*Problem to work on*:
Return every line of the data below exactly, but do not include the images.

Plain-text document sources:
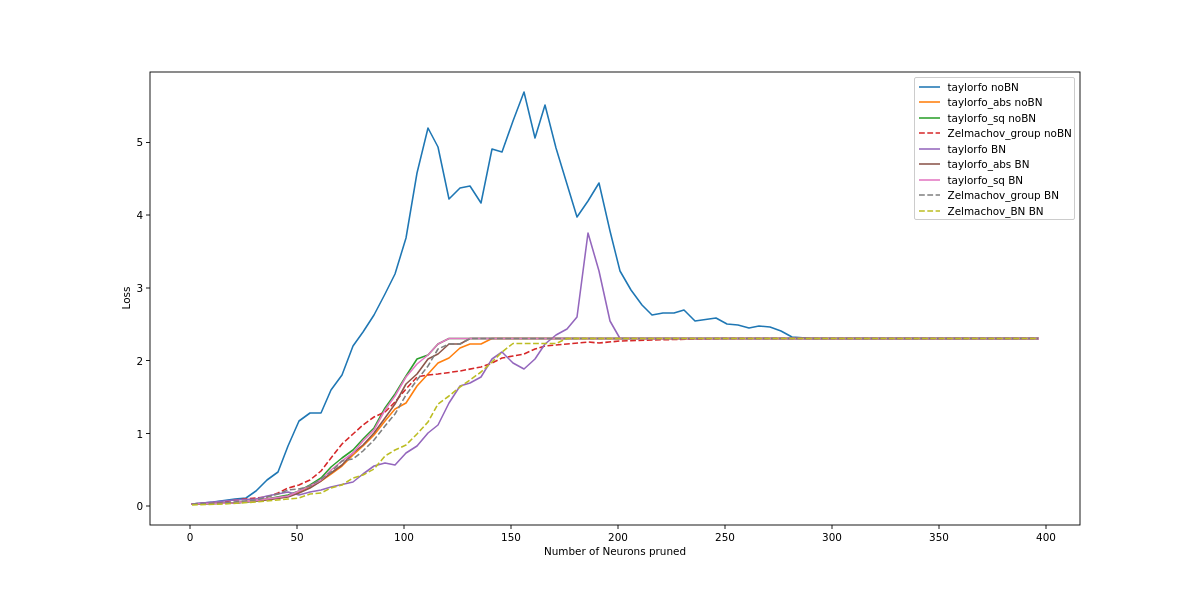
<!DOCTYPE html>
<html lang="en">
<head>
<meta charset="utf-8">
<title>Loss by number of neurons pruned</title>
<style>
:root {
  --blue: #1f77b4; --orange: #ff7f0e; --green: #2ca02c;
  --red: #d62728; --purple: #9467bd; --brown: #8c564b;
  --pink: #e377c2; --gray: #7f7f7f; --olive: #bcbd22;
  --ink: #000; --paper: #fff; --legend-line: #ccc;
}
* { box-sizing: border-box; margin: 0; padding: 0; }
html, body { width: 1200px; height: 600px; overflow: hidden; background: var(--paper); }
.chart {
  position: relative; width: 1200px; height: 600px; overflow: hidden;
  color: var(--ink); font: 10.42px/16px "DejaVu Sans", sans-serif;
}
.plot { position: absolute; inset: 0; display: block; }
.series { fill: none; stroke-width: 1.56; stroke-linejoin: round; stroke-linecap: square; }
.dashed { stroke-dasharray: 5.8 2.5; stroke-linecap: butt; }
.axes { fill: none; stroke: var(--ink); stroke-width: .9; }
.blue { stroke: var(--blue); } .orange { stroke: var(--orange); } .green { stroke: var(--green); }
.red { stroke: var(--red); } .purple { stroke: var(--purple); } .brown { stroke: var(--brown); }
.pink { stroke: var(--pink); } .gray { stroke: var(--gray); } .olive { stroke: var(--olive); }
ol, ul { list-style: none; }
.x-ticks { position: absolute; left: 136.5px; top: 529px; display: flex; }
.x-ticks li { width: 107px; text-align: center; }
.y-ticks { position: absolute; left: 100px; top: 106px; width: 43px; display: flex; flex-direction: column; }
.y-ticks li { height: 72.8px; display: flex; align-items: center; justify-content: flex-end; }
.x-title { position: absolute; left: 150px; top: 543px; width: 930px; text-align: center; }
.y-title { position: absolute; left: 96px; top: 290px; width: 60px; text-align: center; transform: rotate(-90deg); }
.legend {
  position: absolute; left: 914px; top: 77px; width: 161px; height: 143px; padding: 1px 0 0 3.5px;
  background: rgba(255, 255, 255, .8); border: 1px solid var(--legend-line); border-radius: 2px;
}
.legend li { display: flex; align-items: center; gap: 8px; height: 15.53px; white-space: nowrap; }
.legend svg { flex: none; width: 21px; height: 4px; }
</style>
</head>
<body>
<main class="chart">
  <svg class="plot" width="1200" height="600" viewBox="0 0 1200 600" role="img" aria-label="Line chart of loss against number of neurons pruned">
    <g class="series">
      <polyline class="blue" points="192,504 213,502 235,499 246,498 256,491 267,480 278,472 288,446 299,421 310,413 321,413 331,390 342,375 353,346 363,332 374,315 385,294 395,274 406,238 417,173 428,128 438,147 449,199 460,188 470,186 481,203 492,149 502,152 513,121 524,92 535,138 545,105 556,148 577,217 588,201 599,183 610,231 620,271 631,290 642,305 652,315 663,313 674,313 684,310 695,321 716,318 727,324 738,325 749,328 759,326 770,327 781,331 792,337 813,338.5 1038,338.5"/>
      <polyline class="orange" points="192,504 235,503 267,499 288,496 299,492 310,487 321,481 331,474 342,466 353,455 363,446 374,435 385,421 395,409 406,403 417,386 428,374 438,363 449,358 460,348 470,344 481,344 492,338.5 1038,338.5"/>
      <polyline class="green" points="192,504 235,503 256,501 288,495 299,491 310,485 321,478 331,467 342,458 353,450 363,439 374,428 385,408 395,394 406,376 417,359 428,355 438,344 449,338.5 1038,338.5"/>
      <polyline class="red dashed" points="192,504 224,502 235,500 267,497 278,493 288,488 299,485 310,480 321,471 331,458 342,444 353,434 363,425 374,417 385,412 395,402 406,389 417,377 428,375 438,374 460,371 481,367 492,363 502,358 513,356 524,354 535,349 545,346 567,344 588,342 599,343 620,341 652,340 695,339 727,338.5 1038,338.5"/>
      <polyline class="purple" points="192,504 235,500 256,499 267,496 288,492 299,495 310,492 321,490 331,487 353,482 363,474 374,466 385,463 395,465 406,453 417,446 428,433 438,425 449,403 460,386 470,383 481,377 492,359 502,352 513,363 524,369 535,359 545,344 556,335 567,329 577,317 588,233 599,271 610,321 620,338.5 1038,338.5"/>
      <polyline class="brown" points="192,504 235,503 267,500 288,497 299,493 310,488 321,481 331,473 342,465 353,453 363,445 374,433 385,418 395,404 406,384 417,374 428,359 438,354 449,344 460,344 470,338.5 1038,338.5"/>
      <polyline class="pink" points="192,504 235,503 267,499 288,496 299,491 310,486 321,480 331,470 342,461 353,453 363,441 374,430 385,410 395,396 406,377 417,364 428,355 438,344 449,338.5 1038,338.5"/>
      <polyline class="gray dashed" points="192,504 224,503 256,500 267,497 278,494 288,490 299,489 310,486 321,479 331,472 342,461 353,459 363,451 374,440 385,426 395,414 406,395 417,380 428,366 438,349 449,344 460,344 470,338.5 1038,338.5"/>
      <polyline class="olive dashed" points="192,505 224,504 256,502 288,499 299,498 310,494 321,493 331,488 342,485 353,478 363,475 374,469 385,456 395,450 406,445 417,434 428,422 438,404 449,396 460,387 470,380 481,372 492,362 502,352 513,343.5 556,343.5 567,338.5 1038,338.5"/>
    </g>
    <g class="axes">
      <rect x="150" y="72" width="930" height="453"/>
      <path d="M190 525v4M297 525v4M404 525v4M511 525v4M618 525v4M725 525v4M832 525v4M939 525v4M1046 525v4"/>
      <path d="M150 142.5h-4M150 215h-4M150 288h-4M150 360.5h-4M150 433.5h-4M150 506h-4"/>
    </g>
  </svg>

  <ol class="y-ticks"><li>5</li><li>4</li><li>3</li><li>2</li><li>1</li><li>0</li></ol>
  <ol class="x-ticks"><li>0</li><li>50</li><li>100</li><li>150</li><li>200</li><li>250</li><li>300</li><li>350</li><li>400</li></ol>
  <p class="y-title">Loss</p>
  <p class="x-title">Number of Neurons pruned</p>

  <ul class="legend">
    <li><svg class="series blue"><path d="M0 2h21"/></svg>taylorfo noBN</li>
    <li><svg class="series orange"><path d="M0 2h21"/></svg>taylorfo_abs noBN</li>
    <li><svg class="series green"><path d="M0 2h21"/></svg>taylorfo_sq noBN</li>
    <li><svg class="series red dashed"><path d="M0 2h21"/></svg>Zelmachov_group noBN</li>
    <li><svg class="series purple"><path d="M0 2h21"/></svg>taylorfo BN</li>
    <li><svg class="series brown"><path d="M0 2h21"/></svg>taylorfo_abs BN</li>
    <li><svg class="series pink"><path d="M0 2h21"/></svg>taylorfo_sq BN</li>
    <li><svg class="series gray dashed"><path d="M0 2h21"/></svg>Zelmachov_group BN</li>
    <li><svg class="series olive dashed"><path d="M0 2h21"/></svg>Zelmachov_BN BN</li>
  </ul>
</main>
</body>
</html>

*Response to this task*:
<!DOCTYPE html>
<html lang="en">
<head>
<meta charset="utf-8">
<title>Loss by number of neurons pruned</title>
<style>
:root {
  --blue: #1f77b4; --orange: #ff7f0e; --green: #2ca02c;
  --red: #d62728; --purple: #9467bd; --brown: #8c564b;
  --pink: #e377c2; --gray: #7f7f7f; --olive: #bcbd22;
  --ink: #000; --paper: #fff; --legend-line: #ccc;
}
* { box-sizing: border-box; margin: 0; padding: 0; }
html, body { width: 1200px; height: 600px; overflow: hidden; background: var(--paper); }
.chart {
  position: relative; width: 1200px; height: 600px; overflow: hidden;
  color: var(--ink); font: 10.42px/16px "DejaVu Sans", sans-serif;
}
.plot { position: absolute; inset: 0; display: block; }
.series { fill: none; stroke-width: 1.56; stroke-linejoin: round; stroke-linecap: square; }
.dashed { stroke-dasharray: 5.8 2.5; stroke-linecap: butt; }
.axes { fill: none; stroke: var(--ink); stroke-width: .9; }
.blue { stroke: var(--blue); } .orange { stroke: var(--orange); } .green { stroke: var(--green); }
.red { stroke: var(--red); } .purple { stroke: var(--purple); } .brown { stroke: var(--brown); }
.pink { stroke: var(--pink); } .gray { stroke: var(--gray); } .olive { stroke: var(--olive); }
ol, ul { list-style: none; }
.x-ticks { position: absolute; left: 136.5px; top: 529px; display: flex; }
.x-ticks li { width: 107px; text-align: center; }
.y-ticks { position: absolute; left: 100px; top: 106px; width: 43px; display: flex; flex-direction: column; }
.y-ticks li { height: 72.8px; display: flex; align-items: center; justify-content: flex-end; }
.x-title { position: absolute; left: 150px; top: 543px; width: 930px; text-align: center; }
.y-title { position: absolute; left: 96px; top: 290px; width: 60px; text-align: center; transform: rotate(-90deg); }
.legend {
  position: absolute; left: 914px; top: 77px; width: 161px; height: 143px; padding: 1px 0 0 3.5px;
  background: rgba(255, 255, 255, .8); border: 1px solid var(--legend-line); border-radius: 2px;
}
.legend li { display: flex; align-items: center; gap: 8px; height: 15.53px; white-space: nowrap; }
.legend svg { flex: none; width: 21px; height: 4px; }
</style>
</head>
<body>
<main class="chart">
  <svg class="plot" width="1200" height="600" viewBox="0 0 1200 600" role="img" aria-label="Line chart of loss against number of neurons pruned">
    <g class="series">
      <polyline class="blue" points="192,504 213,502 235,499 246,498 256,491 267,480 278,472 288,446 299,421 310,413 321,413 331,390 342,375 353,346 363,332 374,315 385,294 395,274 406,238 417,173 428,128 438,147 449,199 460,188 470,186 481,203 492,149 502,152 513,121 524,92 535,138 545,105 556,148 577,217 588,201 599,183 610,231 620,271 631,290 642,305 652,315 663,313 674,313 684,310 695,321 716,318 727,324 738,325 749,328 759,326 770,327 781,331 792,337 813,338.5 1038,338.5"/>
      <polyline class="orange" points="192,504 235,503 267,499 288,496 299,492 310,487 321,481 331,474 342,466 353,455 363,446 374,435 385,421 395,409 406,403 417,386 428,374 438,363 449,358 460,348 470,344 481,344 492,338.5 1038,338.5"/>
      <polyline class="green" points="192,504 235,503 256,501 288,495 299,491 310,485 321,478 331,467 342,458 353,450 363,439 374,428 385,408 395,394 406,376 417,359 428,355 438,344 449,338.5 1038,338.5"/>
      <polyline class="red dashed" points="192,504 224,502 235,500 267,497 278,493 288,488 299,485 310,480 321,471 331,458 342,444 353,434 363,425 374,417 385,412 395,402 406,389 417,377 428,375 438,374 460,371 481,367 492,363 502,358 513,356 524,354 535,349 545,346 567,344 588,342 599,343 620,341 652,340 695,339 727,338.5 1038,338.5"/>
      <polyline class="purple" points="192,504 235,500 256,499 267,496 288,492 299,495 310,492 321,490 331,487 353,482 363,474 374,466 385,463 395,465 406,453 417,446 428,433 438,425 449,403 460,386 470,383 481,377 492,359 502,352 513,363 524,369 535,359 545,344 556,335 567,329 577,317 588,233 599,271 610,321 620,338.5 1038,338.5"/>
      <polyline class="brown" points="192,504 235,503 267,500 288,497 299,493 310,488 321,481 331,473 342,465 353,453 363,445 374,433 385,418 395,404 406,384 417,374 428,359 438,354 449,344 460,344 470,338.5 1038,338.5"/>
      <polyline class="pink" points="192,504 235,503 267,499 288,496 299,491 310,486 321,480 331,470 342,461 353,453 363,441 374,430 385,410 395,396 406,377 417,364 428,355 438,344 449,338.5 1038,338.5"/>
      <polyline class="gray dashed" points="192,504 224,503 256,500 267,497 278,494 288,490 299,489 310,486 321,479 331,472 342,461 353,459 363,451 374,440 385,426 395,414 406,395 417,380 428,366 438,349 449,344 460,344 470,338.5 1038,338.5"/>
      <polyline class="olive dashed" points="192,505 224,504 256,502 288,499 299,498 310,494 321,493 331,488 342,485 353,478 363,475 374,469 385,456 395,450 406,445 417,434 428,422 438,404 449,396 460,387 470,380 481,372 492,362 502,352 513,343.5 556,343.5 567,338.5 1038,338.5"/>
    </g>
    <g class="axes">
      <rect x="150" y="72" width="930" height="453"/>
      <path d="M190 525v4M297 525v4M404 525v4M511 525v4M618 525v4M725 525v4M832 525v4M939 525v4M1046 525v4"/>
      <path d="M150 142.5h-4M150 215h-4M150 288h-4M150 360.5h-4M150 433.5h-4M150 506h-4"/>
    </g>
  </svg>

  <ol class="y-ticks"><li>5</li><li>4</li><li>3</li><li>2</li><li>1</li><li>0</li></ol>
  <ol class="x-ticks"><li>0</li><li>50</li><li>100</li><li>150</li><li>200</li><li>250</li><li>300</li><li>350</li><li>400</li></ol>
  <p class="y-title">Loss</p>
  <p class="x-title">Number of Neurons pruned</p>

  <ul class="legend">
    <li><svg class="series blue"><path d="M0 2h21"/></svg>taylorfo noBN</li>
    <li><svg class="series orange"><path d="M0 2h21"/></svg>taylorfo_abs noBN</li>
    <li><svg class="series green"><path d="M0 2h21"/></svg>taylorfo_sq noBN</li>
    <li><svg class="series red dashed"><path d="M0 2h21"/></svg>Zelmachov_group noBN</li>
    <li><svg class="series purple"><path d="M0 2h21"/></svg>taylorfo BN</li>
    <li><svg class="series brown"><path d="M0 2h21"/></svg>taylorfo_abs BN</li>
    <li><svg class="series pink"><path d="M0 2h21"/></svg>taylorfo_sq BN</li>
    <li><svg class="series gray dashed"><path d="M0 2h21"/></svg>Zelmachov_group BN</li>
    <li><svg class="series olive dashed"><path d="M0 2h21"/></svg>Zelmachov_BN BN</li>
  </ul>
</main>
</body>
</html>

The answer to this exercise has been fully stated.